A protest came from Japan immediately: „The relationship between countries can only exist if international promises are kept,“ said Premier Shinzo Abe on the announcement from South Korea. Japanese Foreign Minister Takeo Akiba cited the South Korean Ambassador to himself.
The Foundation was part of a controversial agreement between Japan’s Prime Minister Shinzo Abe and South Korea’s former President Park Geun Hye in 2015.
Tokyo agreed to pay around 7.8 million euros, which flowed into a fund from which the Victims of sexual enslavement by the Japanese military during the Second World War should be compensated.

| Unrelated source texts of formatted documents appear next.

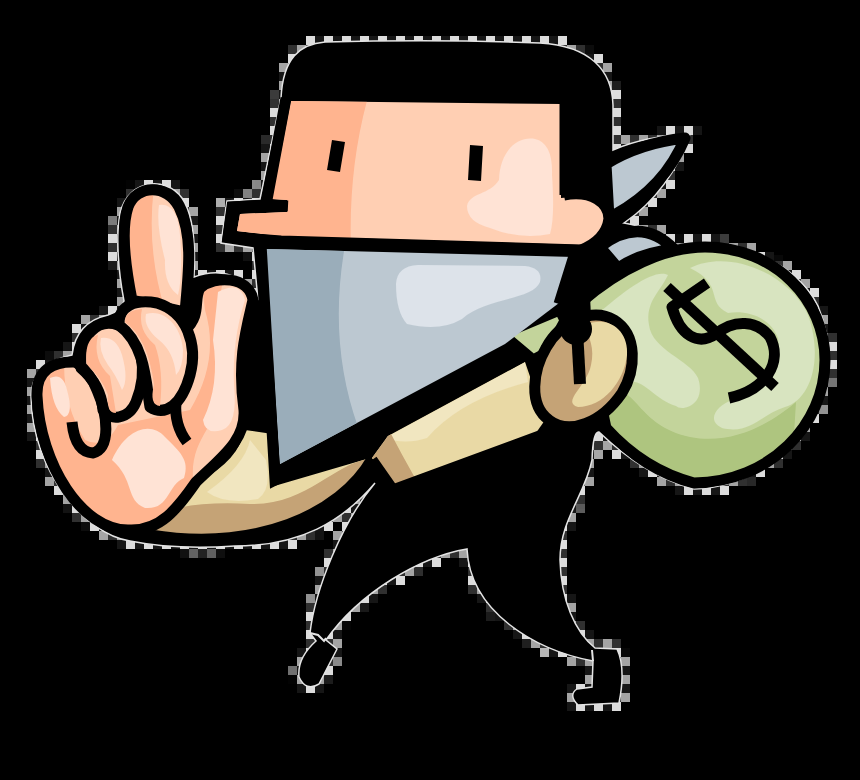
<!DOCTYPE html>
<html lang="en">
<head>
<meta charset="utf-8">
<title>Masked robber with a money bag</title>
<style>
:root {
  --ink: #000;
  --skin: #ffcfb3;
  --skin-shade: #ffb48f;
  --skin-light: #ffe3d5;
  --cloth: #bcc8d1;
  --cloth-shade: #9aadba;
  --cloth-light: #dde3ea;
  --sleeve: #e9d9a5;
  --sleeve-shade: #c5a376;
  --sleeve-light: #f1e6c0;
  --bag: #c3d49b;
  --bag-shade: #aec57f;
  --bag-light: #d8e4c0;
}
html, body { margin: 0; background: var(--ink); overflow: hidden; }
svg { display: block; width: 860px; height: 780px; }
.ink { fill: var(--ink); }
.line { fill: none; stroke: var(--ink); stroke-width: 11; stroke-linecap: butt; stroke-linejoin: round; }
.outlined { stroke: var(--ink); stroke-width: 11; stroke-linejoin: round; }
.skin { fill: var(--skin); }
.skin-shade { fill: var(--skin-shade); }
.skin-light { fill: var(--skin-light); }
.cloth { fill: var(--cloth); }
.cloth-shade { fill: var(--cloth-shade); }
.cloth-light { fill: var(--cloth-light); }
.sleeve { fill: var(--sleeve); }
.sleeve-shade { fill: var(--sleeve-shade); }
.sleeve-light { fill: var(--sleeve-light); }
.bag { fill: var(--bag); }
.bag-shade { fill: var(--bag-shade); }
.bag-light { fill: var(--bag-light); }
.rim { fill: var(--ink); stroke: #e4e4e4; stroke-width: 1.5; }
</style>
</head>
<body>
<svg viewBox="0 0 860 780" role="img" aria-label="Cartoon robber in a bandana raising a finger and carrying a money bag">
  <defs>
    <path id="silhouette" d="M281 98C283 58 300 44 325 42Q440 39 540 43C590 46 612 70 613 105V150Q645 136 690 134C678 170 655 202 624 223Q655 228 674 246C725 235 795 258 818 306C836 350 832 400 797 438C770 468 735 488 694 489Q645 476 599 432Q593 431 592 460C585 495 560 520 560 560C561 600 575 632 595 648L617 649Q626 668 619 703L578 705Q568 695 577 689L592 687L593 661C535 650 470 612 467 549C420 557 360 592 326 640L337 649L319 684Q306 692 299 677Q297 658 316 641L310 633C315 590 342 522 375 483C342 522 300 546 235 546Q175 550 130 541C85 535 32 470 31 397Q31 364 72 355Q76 322 108 315Q121 311 124 301C117 265 117 235 119 220C123 180 165 174 182 198Q197 220 194 277Q235 262 258 300L253 248L221 243L227 201L260 199Z"/>
    <pattern id="checker" width="18" height="18" patternUnits="userSpaceOnUse">
      <rect width="9" height="9" fill="#dcdcdc"/>
      <rect x="9" y="9" width="9" height="9" fill="#a4a4a4"/>
      <rect x="9" width="9" height="9" fill="#161616"/>
      <rect y="9" width="9" height="9" fill="#303030"/>
    </pattern>
    <filter id="blocks" filterUnits="userSpaceOnUse" x="0" y="0" width="860" height="780" color-interpolation-filters="sRGB">
      <feFlood x="4" y="4" width="1" height="1" flood-color="#000" result="dot"/>
      <feComposite in="dot" in2="dot" operator="over" x="0" y="0" width="9" height="9" result="cell"/>
      <feTile in="cell" result="dots"/>
      <feComposite in="SourceGraphic" in2="dots" operator="in"/>
      <feMorphology operator="dilate" radius="4"/>
    </filter>
    <clipPath id="face-clip"><path id="face-shape" d="M291 101L561 104V198C590 194 604 205 604 218Q602 240 581 245L280 236L237 231L240 214L287 212V200L272 199Z"/></clipPath>
    <clipPath id="mask-clip"><path d="M266 249L574 257L559 303L505 344L280 464Z"/></clipPath>
    <clipPath id="bag-clip"><path id="bag-shape" d="M580 303C620 268 665 247 705 247C775 247 825 300 825 360C825 425 770 482 694 483Q644 470 606 428Z"/></clipPath>
    <clipPath id="palm-clip"><path id="palm-shape" d="M37 396C36 370 53 361 76 362L185 330C202 315 193 300 200 288C215 275 249 276 253 300C246 330 237 360 244 410C246 440 222 457 196 482C178 508 160 532 128 530C82 530 40 465 37 396Z"/></clipPath>
    <clipPath id="forearm-clip"><path d="M245 428L268 432L271 487L370 458L368 470C330 520 250 546 152 531Q185 515 198 482Q240 460 245 428Z"/></clipPath>
    <clipPath id="sleeve-clip"><path d="M372 458L388 436L525 362L545 420L536 433L392 485Z"/></clipPath>
    <clipPath id="finger-clip"><path id="finger-shape" d="M132 300C123 255 122 225 128 207C137 184 167 184 179 207C193 235 189 270 185 312Z"/></clipPath>
  </defs>

  <rect class="ink" width="860" height="780"/>

  <g id="edge">
    <use href="#silhouette" fill="none" stroke="url(#checker)" stroke-width="13" filter="url(#blocks)"/>
    <use href="#silhouette" class="rim"/>
    <path d="M310 633L318 635L324 641L326 638M592 650L593 661" fill="none" stroke="#e4e4e4" stroke-width="2"/>
  </g>

  <g id="bandana-knot">
    <path class="cloth outlined" d="M609 218L606 164Q640 143 685 138Q665 187 614 215Z"/>
    <path class="cloth outlined" d="M600 247Q640 215 674 249Q640 253 618 268Z"/>
  </g>

  <g id="head">
    <use href="#face-shape" class="skin"/>
    <g clip-path="url(#face-clip)">
      <path class="skin-shade" d="M220 90H370Q348 165 351 250H220Z"/>
      <path class="skin-light" d="M467 206C470 192 490 195 499 180C500 150 518 136 535 139Q553 143 552 175Q555 218 550 234Q520 240 490 228Q467 222 467 206Z"/>
    </g>
    <path class="line" d="M286 98L266 205L288 206M266 205L232 207L228 237L281 241L581 250" style="stroke-linejoin:miter"/>
    <path class="line" d="M565 100V195"/>
    <path class="line" d="M564 195C592 190 609 203 609 219Q606 240 581 250"/>
    <path class="ink" d="M332 140L345 142L340 172L327 170ZM470 145L483 146L481 181L468 180Z"/>
  </g>

  <g id="money-bag">
    <use href="#bag-shape" class="bag"/>
    <g clip-path="url(#bag-clip)">
      <path class="bag-shade" d="M600 385C640 385 635 425 690 437C735 446 775 420 796 402L790 500H600Z"/>
      <path class="bag-light" d="M600 312C625 290 655 268 668 275C660 292 645 302 649 325C652 350 690 360 698 378C707 405 682 412 676 406C655 400 645 380 630 382Z"/>
      <path class="bag-light" d="M690 268C730 248 790 275 808 315C824 360 810 400 785 407C760 415 750 435 722 428C705 420 718 405 732 400C765 388 782 365 778 338C770 316 745 310 728 313C705 302 725 285 690 268Z"/>
    </g>
    <use href="#bag-shape" class="line"/>
    <path class="bag outlined" d="M502 334L574 304L548 352L533 360Z"/>
    <path class="ink" d="M550 302L590 295L592 340L566 335Z"/>
    <g id="dollar-sign" class="line">
      <path d="M707 283L672 307C680 336 698 346 716 334C734 319 757 320 770 337C783 362 766 390 729 398"/>
      <path d="M667 287L775 387"/>
    </g>
  </g>

  <g id="sleeves">
    <g clip-path="url(#sleeve-clip)">
      <rect class="sleeve" x="360" y="350" width="200" height="150"/>
      <path class="sleeve-light" d="M385 438L525 362L528 382Q460 400 427 438Q405 445 385 438Z"/>
      <path class="sleeve-shade" d="M365 450L390 432Q402 455 415 478L392 490Z"/>
    </g>
    <path class="line" d="M270 488L385 430L526 352M372 460L393 490L545 434"/>
    <g clip-path="url(#forearm-clip)">
      <rect class="sleeve" x="145" y="420" width="230" height="125"/>
      <path class="sleeve-light" d="M207 492Q245 465 250 440L266 460Q272 490 258 499Q225 505 207 492Z"/>
      <path class="sleeve-shade" d="M145 520Q180 500 250 504C310 505 335 460 375 458L370 545H145Z"/>
    </g>
    <path class="line" d="M242 424L270 428M372 459C340 515 255 552 150 535"/>
  </g>

  <g id="mask">
    <g clip-path="url(#mask-clip)">
      <rect class="cloth" x="260" y="240" width="320" height="230"/>
      <path class="cloth-shade" d="M260 240H346Q327 340 358 427L275 475Z"/>
      <path class="cloth-light" d="M396 284Q397 266 418 265L525 266Q543 268 540 282C533 300 485 298 462 319Q440 332 407 324Q396 312 396 284Z"/>
    </g>
    <path class="line" d="M574 256L559 304M261 244L275 480L526 350" style="stroke-linejoin:miter"/>
  </g>

  <g id="bag-hand">
    <path class="sleeve-shade outlined" d="M549 420C528 405 533 370 546 348C560 322 592 307 614 320C638 335 636 370 622 393C602 422 570 436 549 420Z"/>
    <path class="sleeve" d="M585 325C610 314 629 332 627 355C624 382 603 407 578 407C561 402 587 386 591 365C595 348 589 338 585 325Z"/>
    <path class="line" d="M577 330L580 384" style="stroke-width:12"/>
    <circle class="ink" cx="576" cy="329" r="16"/>
  </g>

  <g id="raised-hand">
    <use href="#finger-shape" class="skin"/>
    <g clip-path="url(#finger-clip)">
      <path class="skin-shade" d="M115 180H155Q145 245 165 310H115Z"/>
      <path class="skin-light" d="M159 205Q177 202 180 235Q183 275 178 295Q164 285 165 260Q156 225 159 205Z"/>
    </g>
    <use href="#finger-shape" class="line"/>

    <use href="#palm-shape" class="skin"/>
    <g clip-path="url(#palm-clip)">
      <path class="skin-shade" d="M30 350H65Q60 400 85 440Q105 450 118 425L190 410Q220 360 205 310L200 270H225Q212 330 220 370C225 430 190 430 193 480Q170 535 120 535Q40 490 30 350Z"/>
      <path class="skin-light" d="M112 460C125 430 150 420 165 437C180 452 190 460 184 478C167 485 170 510 145 508C125 500 135 480 112 460Z"/>
      <path class="skin-light" d="M218 292Q240 280 245 300Q232 340 234 385Q238 425 222 430Q205 435 203 420Q220 385 213 340Z"/>
      <path class="skin-light" d="M50 378Q63 372 67 390Q74 415 64 417Q52 408 50 378Z"/>
    </g>
    <use href="#palm-shape" class="line"/>

    <path class="skin outlined" d="M81 368C78 335 98 318 118 325C142 336 149 370 136 402C129 419 110 422 103 410Q101 385 81 368Z"/>
    <path class="skin-shade" d="M87 365C84 345 91 336 98 335Q92 360 110 376L116 413Q106 413 108 395Q102 378 87 365Z"/>
    <path class="skin-light" d="M101 338Q116 336 122 355Q129 380 122 390Q116 375 108 365Q98 350 101 338Z"/>

    <path class="skin outlined" d="M119 325C118 306 135 299 157 303C187 312 198 345 190 375C182 404 166 417 150 407C146 385 146 345 119 325Z"/>
    <path class="skin-shade" d="M125 322Q125 310 142 309Q137 330 155 345Q164 370 160 406Q149 405 154 385Q148 338 125 322Z"/>
    <path class="skin-light" d="M146 314C165 308 182 328 183 350Q183 368 176 375Q174 352 159 340Q143 327 146 314Z"/>

    <path class="line" d="M72 422Q75 452 93 453C111 448 108 415 97 390Q91 374 76 362M176 402Q174 425 187 442"/>
  </g>
</svg>
</body>
</html>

The agreement is controversial because, in return, South Korea pledged not to make any further claims or blame for Japan on the mass forced prostitution of thousands of women. The agreement between Japan and South Korea was described by both governments as „definitive and irreversible“ when the foundation was established.
Protesters outside the Japanese embassy in Seoul demand official compensation for the „comfort women“
The current Seoul government of President Moon Jae In has repeatedly questioned the treaty, however, as it would not adequately acknowledge the fates of those affected. South Korea once again demanded that Japan officially apologize to former prostitutes on the first official day of remembrance for „comfort women“ on August 14 this year. It was about restoring „the dignity and honor of the victims,“ said the head of state.
Denial of the „dark past“
According to historians, an estimated 200,000 girls and women forced the Japanese military to sex in front brothels in Korea, China, Thailand, Myanmar, the Philippines, Indonesia, and Taiwan between 1937 and 1945. Not only has South Korea been calling for an official apology from the Japanese government for decades, but also human rights organizations such as the Society for Threatened Peoples (GfbV) criticize the „gloomy past“ being denied and not worked up.
The historical dispute has burdened the relations of both countries for decades. It is expected that the one-sided dissolution of the Foundation will reignite the diplomatic dispute. Of the promised equivalent of around € 7.8 million, almost half were paid out to 34 victims and another 58 surviving families. According to the Seoul Ministry of Foreign Affairs, they will work with the Japanese government to discuss how the dissolution of the foundation should be financially regulated.